Sunday, January 30, 2011


Written and Directed by Kiran Rao
Starring Prateik, Monica Dogra and Aamir Khan

I learned a new word the other day – “hindie”. Basically, this is an amalgamation of “Hindi” and “indie”, the former being an Indian language and the latter being the term we have come to associate with films made outside the studio system. You will have to pardon my ignorance on the subject; I don’t see a lot of Indian film. In an effort to change that, albeit a very small one, I caught film festival favourite, DHOBI GHAT, by first time director, Kiran Rao, starring up and coming actors, Prateik and Monica Dogra, as well as veteran Indian actor, Aamir Khan (Rao's husband to boot). It may have taken me a few minutes to adjust to some of the iffier acting and questionable shot choices but once I did, I was taken in by its great sensitivity and compassion.

The “Dhobi Ghat” is a well-known place in Mumbai where “dhobis” wash clothing in the street for hotels, hospitals and rich folk. The film both takes its name and stems from this place. Munna (Prateik), is a young “dhobi” with aspirations of becoming an actor.
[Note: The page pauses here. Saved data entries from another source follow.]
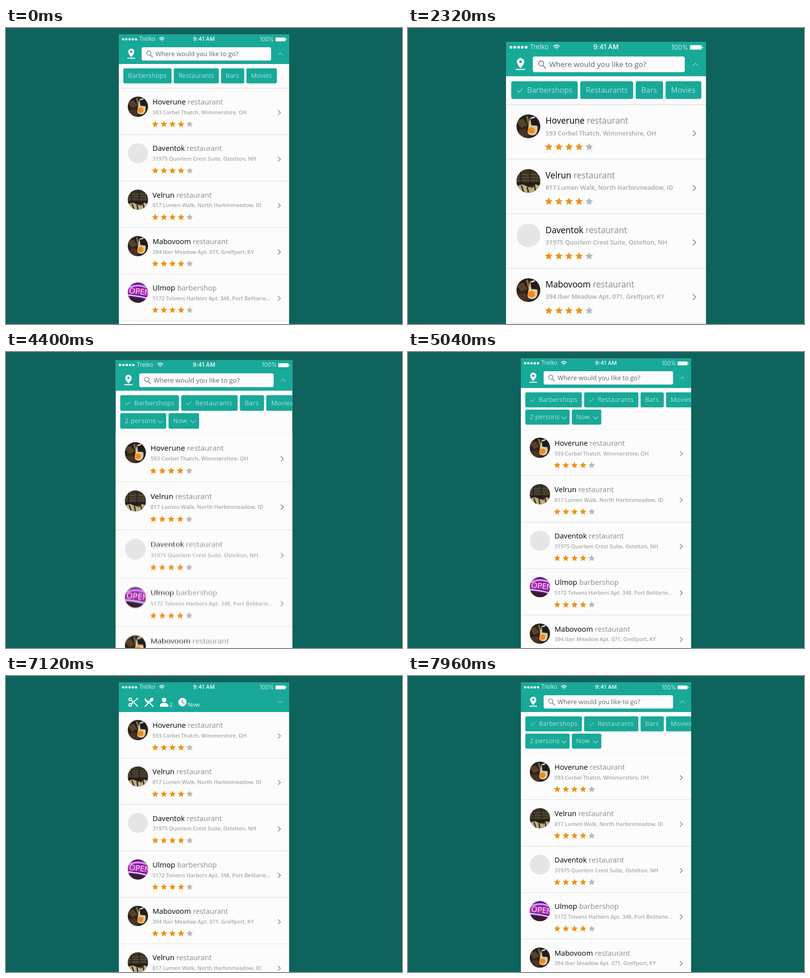
Recreate the animation shown at these times as an HTML page. Size 800 by 600 pixels, loop 8000 ms.

```html
<!DOCTYPE html>
<html lang="en">
<head>
<meta charset="utf-8">
<title>Place finder</title>
<style>
  html, body { margin: 0; height: 100%; overflow: hidden; background: #0e645c; }
  svg { display: block; width: 100vw; height: 100vh; }
  text { font-family: "Open Sans", "Noto Sans", sans-serif; }
  .bar { font: 300 11px Inter, "Open Sans", sans-serif; fill: #fff; letter-spacing: .2px; }
  .title { font-size: 14.67px; fill: #000; }
  .title tspan { fill: #8b8b8b; }
  .addr { font-size: 10.7px; font-weight: 600; fill: #a8a8a8; }
  .chip { font-size: 12.84px; font-weight: 300; fill: #fff; letter-spacing: .35px; }
  .line { fill: none; stroke-linecap: round; stroke-linejoin: round; }
</style>
</head>
<body>
<svg viewBox="0 0 800 600">
  <defs>
    <clipPath id="phoneClip"><rect x="228" y="13.5" width="344" height="620"/></clipPath>
    <clipPath id="headClip"><rect x="228" y="13.5" width="344" height="59.5"/></clipPath>
    <clipPath id="round"><circle r="20.5"/></clipPath>
    <filter id="soft" x="-20%" y="-20%" width="140%" height="140%"><feGaussianBlur stdDeviation=".9"/></filter>
    <g id="food">
      <rect x="-21" y="-21" width="42" height="42" fill="#28211c"/>
      <path d="M-21-9L-9-13-1-2-12 3z" fill="#5a4029"/>
      <path d="M-21 8L-6 4 2 17-8 21z" fill="#4a3322"/>
      <path d="M-4-17l3-1 4 14-3 2z" fill="#8a6a45"/>
      <path d="M3-15c7-3 11 5 12 13 2 8 0 15-5 17-8 2-13-2-11-9z" fill="#dcc79c"/>
      <path d="M3-17h12l1 16-11-1z" fill="#1d1d20"/>
      <path d="M4-14l7-2" stroke="#e8e2d4" stroke-width="2.5"/>
      <ellipse cx="5" cy="7" rx="6" ry="5.5" fill="#f08a1c"/>
    </g>
    <g id="bar">
      <rect x="-21" y="-21" width="42" height="42" fill="#3b3327"/>
      <path d="M-17-11h35M-18-6h36M-19-1h37" stroke="#776a50" stroke-width="1.3" stroke-dasharray="3 1.5"/>
      <path d="M-21 3h42v7h-42z" fill="#211c16"/>
      <path d="M-13-20v27M3-20v23" stroke="#272119" stroke-width="2"/>
      <path d="M-21 9L-10 6 2 11 13 6 21 9V21h-42z" fill="#c0ad83"/>
      <path d="M-12 8l4 12M-2 10l2 10M5 12l5-5 3 13" stroke="#332a1d" stroke-width="2.5" fill="none"/>
    </g>
    <g id="plain"><circle r="20.5" fill="#e6e6e6"/></g>
    <g id="neon">
      <rect x="-21" y="-21" width="42" height="42" fill="#5b1d92"/>
      <path d="M-21-9Q0-19 21-9" stroke="#e08af0" stroke-width="4" fill="none"/>
      <path d="M-21-6Q0-13 21-6V8Q0 2-21 2z" fill="#b32fb0"/>
      <path d="M-21 5Q0 6 21 12" stroke="#f0d8ff" stroke-width="2.5" fill="none"/>
      <path d="M-21 9Q0 10 21 16V21h-42z" fill="#3b1c22"/>
      <text x="-18" y="3" font-size="16" fill="#ffe6fa" transform="rotate(6)">OPEN</text>
    </g>
  </defs>
  <rect width="800" height="600" fill="#0e645c"/>
  <g id="scene">
    <g clip-path="url(#phoneClip)">
      <rect x="228" y="13" width="344" height="630" fill="#fcfcfc"/>
      <g id="rows"></g>
      <rect id="edge" x="228" width="344" height="1.1"/>
      <g id="panel"></g>
      <rect x="228" y="13" width="344" height="60" fill="#18a999"/>
      <g clip-path="url(#headClip)">
        <g id="search">
          <path d="M253 41.8a6.3 6.3 0 0 0-6.3 6.3c0 4.6 6.3 11 6.3 11s6.3-6.4 6.3-11a6.3 6.3 0 0 0-6.3-6.3zm0 4a2.3 2.3 0 1 1 0 4.6a2.3 2.3 0 0 1 0-4.6z" fill="#fff"/>
          <rect x="245" y="60.3" width="16" height="1.9" fill="#fff"/>
          <rect x="274" y="39" width="261.5" height="27" rx="3.5" fill="#fcfcfc"/>
          <path class="line" d="M292 55l4 4" stroke="#777" stroke-width="1.5"/>
          <circle cx="288.5" cy="51" r="4.3" fill="none" stroke="#777" stroke-width="1.3"/>
          <text x="302" y="57" font-size="12.84" fill="#666">Where would you like to go?</text>
        </g>
        <g id="icons" fill="#fff">
          <g>
            <g class="line" stroke="#fff" stroke-width="2">
              <circle cx="251" cy="47.5" r="2.7"/><circle cx="251" cy="58.5" r="2.7"/>
              <path d="M253.5 49.5L266 61.5M253.5 56.5L266 45"/>
            </g>
          </g>
          <g>
            <path class="line" d="M281 61.5L292 50.5M297 61.5L286 50.5" stroke="#fff" stroke-width="2.3"/>
            <ellipse cx="293.8" cy="48.3" rx="3.3" ry="4.8" transform="rotate(45 293.8 48.3)"/>
            <path d="M280.5 44.5l9 8.5-3 2.5q-8-5-6-11z"/>
          </g>
          <g>
            <circle cx="319.5" cy="48.5" r="4.6"/>
            <path d="M311 62.3v-2.5c0-4 5-5.3 8.5-5.3s8.5 1.3 8.5 5.3v2.5z"/>
            <text x="330" y="62" font-size="11">2</text>
          </g>
          <g>
            <circle cx="356.5" cy="53" r="8.4"/>
            <path class="line" d="M356 48.3v5l3.8 2.4" stroke="#18a999" stroke-width="1.5"/>
            <text x="367.5" y="62" font-size="11.3">Now</text>
          </g>
        </g>
      </g>
      <path id="arrow" class="line" d="M-4.5-2.2L0 2.2 4.5-2.2" stroke="#8ad6cd" stroke-width="1.1"/>
      <g id="dots" fill="#fff"></g>
      <text class="bar" x="269" y="26.3">Trelko</text>
      <g class="line" stroke="#fff" stroke-width="1.5">
        <path d="M309.8 21.2q5-4.2 10 0M311.8 23.7q3-2.5 6 0"/>
        <circle cx="314.8" cy="25.6" r=".6" fill="#fff" stroke-width=".8"/>
      </g>
      <text class="bar" x="400" y="26.3" text-anchor="middle" style="font-weight:500">9:41 AM</text>
      <text class="bar" x="541.5" y="26.8" text-anchor="end">100%</text>
      <rect x="544.5" y="19.3" width="20" height="7.8" rx="1.5" fill="#fff"/>
      <rect x="565.3" y="21.7" width="1.4" height="3" rx=".6" fill="#fff"/>
    </g>
    <circle id="finger" r="23" fill="#484848" filter="url(#soft)"/>
  </g>
</svg>
<script>
const $ = id => document.getElementById(id);
const LOOP = 8000, PITCH = 94.2, ORIGIN = { x: 400, y: -69 };

const clamp = v => Math.max(0, Math.min(1, v));
const ease = (t, start, len) => {
  const p = clamp((t - start) / len);
  return p * p * (3 - 2 * p);
};
const mix = (a, b, p) => a + (b - a) * p;
const mixRgb = (a, b, p) => `rgb(${a.map((v, i) => Math.round(mix(v, b[i], p)))})`;

// Motion curves
const zoom = t => 1 + .1744 * (ease(t, 1040, 360) - ease(t, 4150, 360));
const barbers = t => ease(t, 1640, 260);
const diners = t => ease(t, 2840, 260);
const swapA = t => ease(t, 1760, 400);
const swapB = t => ease(t, 2960, 400);
const extra = t => ease(t, 3450, 350);
const open = t => 1 - ease(t, 5250, 320) + ease(t, 7350, 320);
const listTop = t => 72 + open(t) * (50 + 34.5 * extra(t));

const places = [
  { name: "Hoverune", kind: "restaurant", addr: "593 Corbel Thatch, Wimmershire, OH", pic: "food", slot: () => 0 },
  { name: "Daventok", kind: "restaurant", addr: "31975 Quorlem Crest Suite, Ostelton, NH", pic: "plain", slot: t => 1 + swapA(t) },
  { name: "Velrun", kind: "restaurant", addr: "817 Lumen Walk, North Harbinmeadow, ID", pic: "bar", slot: t => 2 - swapA(t) },
  { name: "Mabovoom", kind: "restaurant", addr: "394 Iber Meadow Apt. 071, Grelfport, KY", pic: "food", slot: t => 3 + swapB(t) },
  { name: "Ulmop", kind: "barbershop", addr: "5172 Tolvens Harbors Apt. 348, Port Belitarie...", pic: "neon", slot: t => 4 - swapB(t) },
  { name: "Velrun", kind: "restaurant", addr: "817 Lumen Walk, North Harbinmeadow, ID", pic: "bar", slot: () => 5 }
];

const star = Array.from({ length: 10 }, (_, i) => {
  const r = i % 2 ? 3.3 : 7, a = i * Math.PI / 5;
  return `${(r * Math.sin(a)).toFixed(2)},${(-r * Math.cos(a)).toFixed(2)}`;
}).join(" ");
const stars = [0, 1, 2, 3, 4].map(i =>
  `<polygon points="${star}" transform="translate(${301.5 + 17.4 * i} 73.2)" fill="${i < 4 ? "#ee9318" : "#b9b9b9"}"/>`).join("");

$("rows").innerHTML = places.map((p, i) => `
  <filter id="smear${i}" x="-2%" y="-10%" width="104%" height="120%"><feGaussianBlur/></filter>
  <g class="row">
    <rect x="228" y=".6" width="344" height="${PITCH - .6}" fill="#fcfcfc"/>
    <g transform="translate(266.5 37.5)" clip-path="url(#round)"><use href="#${p.pic}"/></g>
    <text class="title" x="296" y="33.3">${p.name} <tspan>${p.kind}</tspan></text>
    <text class="addr" x="296" y="53">${p.addr}</text>
    ${stars}
    <path class="line" d="M549.8 45l4.6 4.5-4.6 4.5" stroke="#8c8c8c" stroke-width="1.5"/>
    <rect x="228" y="${PITCH - .5}" width="344" height="1.1" fill="#dedede"/>
  </g>`).join("");
const rows = [...document.querySelectorAll(".row")];
const smears = [...document.querySelectorAll("#rows feGaussianBlur")];

const chips = [
  { label: "Barbershops", w: 97.5, grow: 16.8, on: barbers },
  { label: "Restaurants", w: 91, grow: 18.7, on: diners },
  { label: "Bars", w: 47, grow: 0, on: () => 0 },
  { label: "Movies", w: 61.5, grow: 0, on: () => 0 }
];
const menus = [{ label: "2 persons", x: 237, w: 89.5 }, { label: "Now", x: 331, w: 59.5 }];

$("panel").innerHTML = chips.map(c => `
  <g class="tag" fill="#18a999"><rect y="81.8" width="${c.w}" height="30.4" rx="3"/>
    <path class="line" d="M10.5 97.5l3 3 6-6.5" stroke="#fff" stroke-width="1"/>
    <text class="chip" y="101.2">${c.label}</text></g>`).join("") +
  `<g id="menus">` + menus.map(m => `
  <g transform="translate(${m.x})"><rect y="116.8" width="${m.w}" height="30.4" rx="3"/>
    <text class="chip" x="9" y="136.2">${m.label}</text>
    <path class="line" d="M${m.w - 16} 131.5l4.5 4.3 4.5-4.3" stroke="#a5e2db" stroke-width="1.1"/></g>`).join("") + `</g>`;
const tags = [...document.querySelectorAll(".tag")];

$("dots").innerHTML = [0, 1, 2, 3, 4].map(i => `<circle cx="${236.6 + 6.5 * i}" cy="23" r="2.4"/>`).join("");

const dragY = t => 294 + 84.5 * open(t);
const touches = [
  { from: 1480, to: 1780, x: 286, y: () => 97 },
  { from: 2680, to: 2980, x: 400, y: () => 97 },
  { from: 5080, to: 5720, x: 395, y: dragY },
  { from: 7200, to: 7840, x: 395, y: dragY }
];

// Rows smear vertically with the speed of the zoom
function drawRows(t) {
  const dz = Math.abs(zoom(t) - zoom(t - 10));
  places.forEach((p, i) => {
    const y = listTop(t) + p.slot(t) * PITCH;
    const blur = .3 * dz * (y + 40 - ORIGIN.y);
    rows[i].setAttribute("transform", `translate(0 ${y})`);
    smears[i].setAttribute("stdDeviation", `0 ${blur.toFixed(2)}`);
    if (blur > .15) rows[i].setAttribute("filter", `url(#smear${i})`);
    else rows[i].removeAttribute("filter");
  });
}

function drawPanel(t, o, e) {
  $("edge").setAttribute("y", listTop(t) - .5);
  $("edge").setAttribute("fill", mixRgb([220, 220, 220], [241, 241, 241], e));
  $("panel").setAttribute("transform", `translate(0 ${(o - 1) * 84.5})`);
  let x = 237;
  chips.forEach((c, i) => {
    const on = c.on(t), w = c.w + c.grow * on, [box, tick, label] = tags[i].children;
    tags[i].setAttribute("transform", `translate(${x})`);
    box.setAttribute("width", w);
    tick.setAttribute("opacity", .65 * on);
    label.setAttribute("x", 9.5 + 18 * on);
    x += w + 4.4;
  });
  $("menus").setAttribute("fill", mixRgb([150, 245, 236], [24, 169, 153], o));
  $("menus").setAttribute("opacity", e);
  $("menus").setAttribute("transform", `translate(0 ${(e - 1) * 15})`);
}

function drawHeader(o) {
  $("search").setAttribute("transform", `translate(0 ${(o - 1) * 52})`);
  $("search").setAttribute("opacity", clamp(o * 1.8 - .6));
  $("icons").setAttribute("opacity", clamp(1 - o * 1.1));
  [...$("icons").children].forEach((g, i) =>
    g.setAttribute("transform", `translate(0 ${o * (30 + 9 * i)})`));
  $("arrow").setAttribute("transform", `translate(554 52.5) rotate(${-180 * o})`);
}

function drawFinger(t) {
  const f = touches.find(f => t >= f.from && t <= f.to);
  $("finger").setAttribute("opacity", 0);
  if (!f) return;
  const show = Math.min(ease(t, f.from, 120), 1 - ease(t, f.to - 140, 140));
  $("finger").setAttribute("opacity", .74 * show);
  $("finger").setAttribute("transform", `translate(${f.x} ${f.y(t)}) scale(${1.25 - .25 * show})`);
}

function draw(t) {
  const z = zoom(t), o = open(t);
  $("scene").setAttribute("transform", `translate(${ORIGIN.x * (1 - z)} ${ORIGIN.y * (1 - z)}) scale(${z})`);
  drawRows(t);
  drawPanel(t, o, extra(t));
  drawHeader(o);
  drawFinger(t);
}

const start = performance.now();
function tick() {
  draw((performance.now() - start) % LOOP);
  requestAnimationFrame(tick);
}
tick();
</script>
</body>
</html>
```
He certainly has the face for it but, instead of getting him the notice of a famous film producer, his face grabs the attention of a young, unemployed amateur photographer, named Shai (Monica Dogra). Shai comes from a great deal of money and therefore cannot really entertain the idea of falling for a “dhobi”. She also has unresolved issues for a former flame, Arun (Aamir Khan), who also happens to have his laundry done by Munna. Arun himself, a reclusive painter, is finding new inspiration and life in a series of videos a former resident of his new apartment left behind. The window to this girl’s life, and all of its complex trappings, is curious and fascinating but also unexpectedly heartbreaking.

In some ways, DHOBI GHAT relies too heavily on overly simplified conventions to sturdy its foundation. While I’m sure class separation is still very real in Mumbai, the spoiled little rich girl falling for the poor handsome boy from the streets has been done. Rao infuses her delicately woven web between her three characters with great care though, enough so that they are all able to show sides of themselves that are contrasting and compelling. They are all bound by obligation, status and history but they are also all moving towards something altogether new in their lives and they know it. Perhaps some fresh clothing and perspective will allow them to stop fighting the change and just give in.